# Spectral radius and dense subspace

Let $X$ be a Banach space, and let $E$ be a dense subspace of $X$. Let $A: X \to X$ be a bounded operator on $X$ that maps $E$ to itself. Assume that the spectral radius of $A$ restricted to $E$ is $r>0$. Is it true that the spectral radius of $A$ on $X$ is equal to $r$ (or can it "jump up")?

Edit (precisions) I am assuming that $E$ is a linear vector space, and that the spectral radius of $A$ on $E$ is equal to a finite $r>0$. I am asking if this implies that the spectral radius of $A$ on $X$ is at most $r$.

• $f = A$, I presume? – Robert Israel Feb 2 '16 at 22:53
• yes, sorry. I'll fix it – hal Feb 2 '16 at 22:57
• Suppose the $X$ in your case is an ordered Banach space, and $T$ is invariant under the cone $K=\{x\in X \colon x\geq 0\}$, then the spectral radius is in spectrum. What happens to the spectral radius of the restriction in this case? – La Rias Jun 21 '18 at 11:17

Consider the Banach space $X = C[0,1]$ of continuous functions on $[0,1]$, with the operator $A$ of multiplication by $x$ (i.e. $Af(x) = x f(x)$). This has spectrum $[0,1]$. Let $E$ be the subspace of $X$ consisting of polynomials.
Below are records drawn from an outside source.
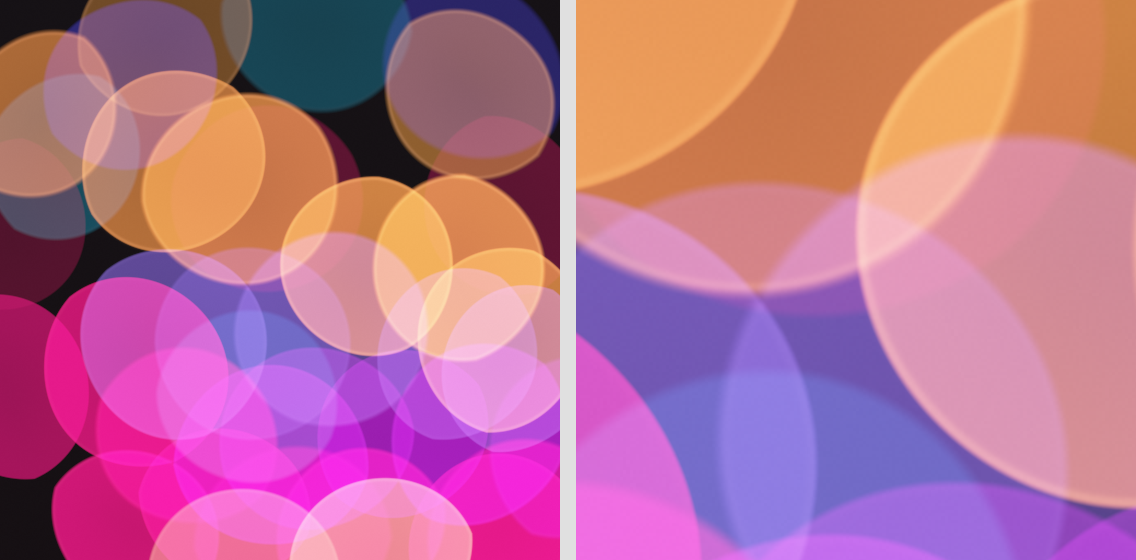
Left: the whole. Right: its middle third, enlarged.
Give the GLSL for this background, as a WebGL 2 fragment shader.

```glsl
#version 300 es
precision highp float;

uniform vec2 u_resolution;
out vec4 outColor;

#define RADIUS 0.165
#define JITTER 0.055
#define CATS_EYE 0.10
#define WOBBLE 0.012
#define RIM_WIDTH 0.003
#define EXPOSURE 1.1
#define GRAIN 0.006

// Linear-light colours of the lamps
const vec3 AMBER   = vec3(0.54, 0.18, 0.04);
const vec3 BRONZE  = vec3(0.20, 0.08, 0.015);
const vec3 PEACH   = vec3(0.50, 0.21, 0.13);
const vec3 PINK    = vec3(0.50, 0.002, 0.13);
const vec3 CRIMSON = vec3(0.08, 0.001, 0.018);
const vec3 MAGENTA = vec3(0.20, 0.004, 0.27);
const vec3 VIOLET  = vec3(0.08, 0.045, 0.23);
const vec3 BLUE    = vec3(0.018, 0.014, 0.16);
const vec3 TEAL    = vec3(0.001, 0.055, 0.085);
const vec3 NIGHT   = vec3(0.004, 0.002, 0.003);

uint scramble(uint x) {
  x = x * 747796405u + 2891336453u;
  x = ((x >> ((x >> 28u) + 4u)) ^ x) * 277803737u;
  return (x >> 22u) ^ x;
}

float rand(int seed, int index, int channel) {
  uint h = scramble(uint(seed) + scramble(uint(index) + scramble(uint(channel))));
  return float(h >> 8u) / 16777216.0;
}

// Signed distance to a slightly uneven disc, clipped lens-wise off centre
float apertureDistance(vec2 p, vec2 centre, float radius, float phase) {
  vec2 q = p - centre;
  float angle = atan(q.y, q.x);
  float outline = radius * (1.0 + WOBBLE * sin(3.0 * angle + phase));
  vec2 shift = CATS_EYE * (centre - 0.5);
  return max(length(q) - outline, length(q + shift) - outline * 1.03);
}

// Light of a row of scattered discs running from start to end
vec3 lampRow(vec2 p, vec2 start, vec2 end, int count, vec3 tint, float rimGain, int seed) {
  vec3 light = vec3(0.0);
  float pixel = 1.0 / u_resolution.y;
  for (int i = 0; i < count; i++) {
    float along = (float(i) + 0.5) / float(count);
    vec2 offset = vec2(rand(seed, i, 0), rand(seed, i, 1)) * 2.0 - 1.0;
    vec2 centre = mix(start, end, along) + offset * JITTER;
    float radius = RADIUS * mix(0.93, 1.07, rand(seed, i, 2));
    float d = apertureDistance(p, centre, radius, 6.28 * rand(seed, i, 3));

    float blur = rand(seed, i, 4);
    float soft = max(mix(0.0018, 0.007, blur * blur), pixel);
    float fill = 1.0 - smoothstep(-soft, soft, d);
    float shade = 0.88 + 0.12 * smoothstep(-radius, 0.0, d);
    float rimOffset = (d + RIM_WIDTH) / max(RIM_WIDTH, pixel);
    float rim = rimGain * exp(-rimOffset * rimOffset);

    float power = mix(0.7, 1.3, rand(seed, i, 5));
    vec3 rimTint = tint + 0.12 * vec3(1.0, 0.7, 0.6);
    light += power * (tint * fill * shade + rimTint * rim);
  }
  return light;
}

void main() {
  vec2 p = gl_FragCoord.xy / u_resolution.y;
  p.x -= 0.5 * (u_resolution.x / u_resolution.y - 1.0);
  vec3 light = NIGHT + 0.01 * TEAL * p.y;

  // Upper lamps against the dark
  light += lampRow(p, vec2(-0.04, 1.06), vec2(1.21, 0.78), 2, BRONZE, 0.25, 11);
  light += lampRow(p, vec2(-0.10, 0.86), vec2(1.22, 0.92), 2, BLUE, 0.0, 23);
  light += lampRow(p, vec2(-0.18, 0.52), vec2(0.86, 1.18), 2, TEAL, 0.03, 37);
  light += lampRow(p, vec2(-0.22, 0.58), vec2(1.18, 0.64), 3, CRIMSON, 0.0, 41);

  // Warm diagonal
  light += lampRow(p, vec2(0.01, 0.82), vec2(1.04, 0.38), 6, AMBER, 0.28, 53);

  // Cool middle
  light += lampRow(p, vec2(0.19, 0.41), vec2(1.06, 0.33), 5, VIOLET, 0.06, 67);
  light += lampRow(p, vec2(0.30, 0.26), vec2(0.56, 0.30), 1, TEAL + 0.7 * BLUE, 0.0, 71);

  // Hot lower field
  light += lampRow(p, vec2(0.16, 0.36), vec2(0.38, 0.22), 2, PINK, 0.04, 83);
  light += lampRow(p, vec2(0.20, 0.05), vec2(1.06, 0.07), 6, PINK, 0.04, 97);
  light += lampRow(p, vec2(-0.07, 0.25), vec2(-0.05, 0.25), 1, PINK * 0.8, 0.0, 101);
  light += lampRow(p, vec2(0.42, 0.20), vec2(1.06, 0.21), 5, MAGENTA, 0.05, 113);
  light += lampRow(p, vec2(0.38, -0.05), vec2(0.76, 0.0), 2, PEACH, 0.18, 127);

  // Film shoulder that keeps dark tones untouched, then fine grain
  vec3 exposed = EXPOSURE * light;
  vec3 film = exposed / pow(1.0 + exposed * exposed * exposed, vec3(1.0 / 3.0));
  vec3 color = pow(film, vec3(1.0 / 2.2));
  ivec2 grainCell = ivec2(floor(p * 512.0)) + 4096;
  color += GRAIN * (rand(grainCell.x, grainCell.y, 7) - 0.5);
  outColor = vec4(clamp(color, 0.0, 1.0), 1.0);
}
```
This is invariant under $A$. However, $A - \lambda I$ is never surjective as an operator from $E$ to $E$, e.g. there is no polynomial $g(x)$ such that $(x - \lambda) g(x) = 1$. Therefore the spectrum of the restriction of $A$ to $E$ is all of $\mathbb C$.

EDIT: In the other direction, the spectrum of $A$ is always contained in the spectrum of the restriction $A|_E$ of $A$ to $E$: if $\lambda$ is not in the spectrum of $A|_E$, i.e. $A|_E - \lambda I|_E$ has a bounded two-sided inverse $R_\lambda: E \to E$, then $R_\lambda$ extends by continuity to a bounded linear operator $\overline{R}_\lambda$ on $X$ which is a two-sided inverse of $A-\lambda I$ there, so $\lambda$ is not in the spectrum of $A$. Thus the spectral radius can never "jump up".

For an example where $A|_E$ has finite spectral radius, consider the same $A$ and $X$ as in my previous example, but let $E$ be the space of restrictions to $[0,1]$ of functions analytic in the disk $\{z: |z| < 2\}$. If $|\lambda| > 2$, $A|E - \lambda I$ has a bounded inverse on $E$, namely multiplication by $1/(x - \lambda)$. But if $|\lambda| < 2$, $A|_E - \lambda$ is not surjective. Thus the spectral radius "jumps down" from $2$ to $1$.

• interesting exemple. This proves that the spectral radius can "jump down". do you have any example where it "jumps up"? also I am assuming that the spectral radius is finite on $E$ – hal Feb 3 '16 at 18:59
• @RobertIsrael is it true/obvious that for the non-Banach space $E$ the two usual definitions of the spectral radius coincide? (ie that it is the limit of the norm of $A^n$ to the power $1/n$? – Glougloubarbaki Feb 4 '16 at 1:57

$X=R^2=Vect\{e_1,e_2\}$, $A(e_1)=e_1, A(e_2)=2e_2$, $E=R^2-Re_2$. The spectrum of $A$ restricted to $E$ is $1$ and the spectrum of $A$ is $\{1,2\}$.

• $R^2-Re_2=\{(x,y)\neq (0,y)\}$ is dense in $R^2$. – Tsemo Aristide Feb 2 '16 at 23:12
• Your $E$ is not a linear subspace. – Robert Israel Feb 3 '16 at 0:05
• Certainly, but the question requests only E to be a dense subspace – Tsemo Aristide Feb 3 '16 at 0:09
• In the context, subspaces are linear. What does "spectrum" even mean for operators on non-linear spaces? – Robert Israel Feb 3 '16 at 16:53
• For linear operators on infinite-dimensional normed spaces, spectrum is not the same thing as the set of eigenvalues. – Robert Israel Feb 3 '16 at 21:06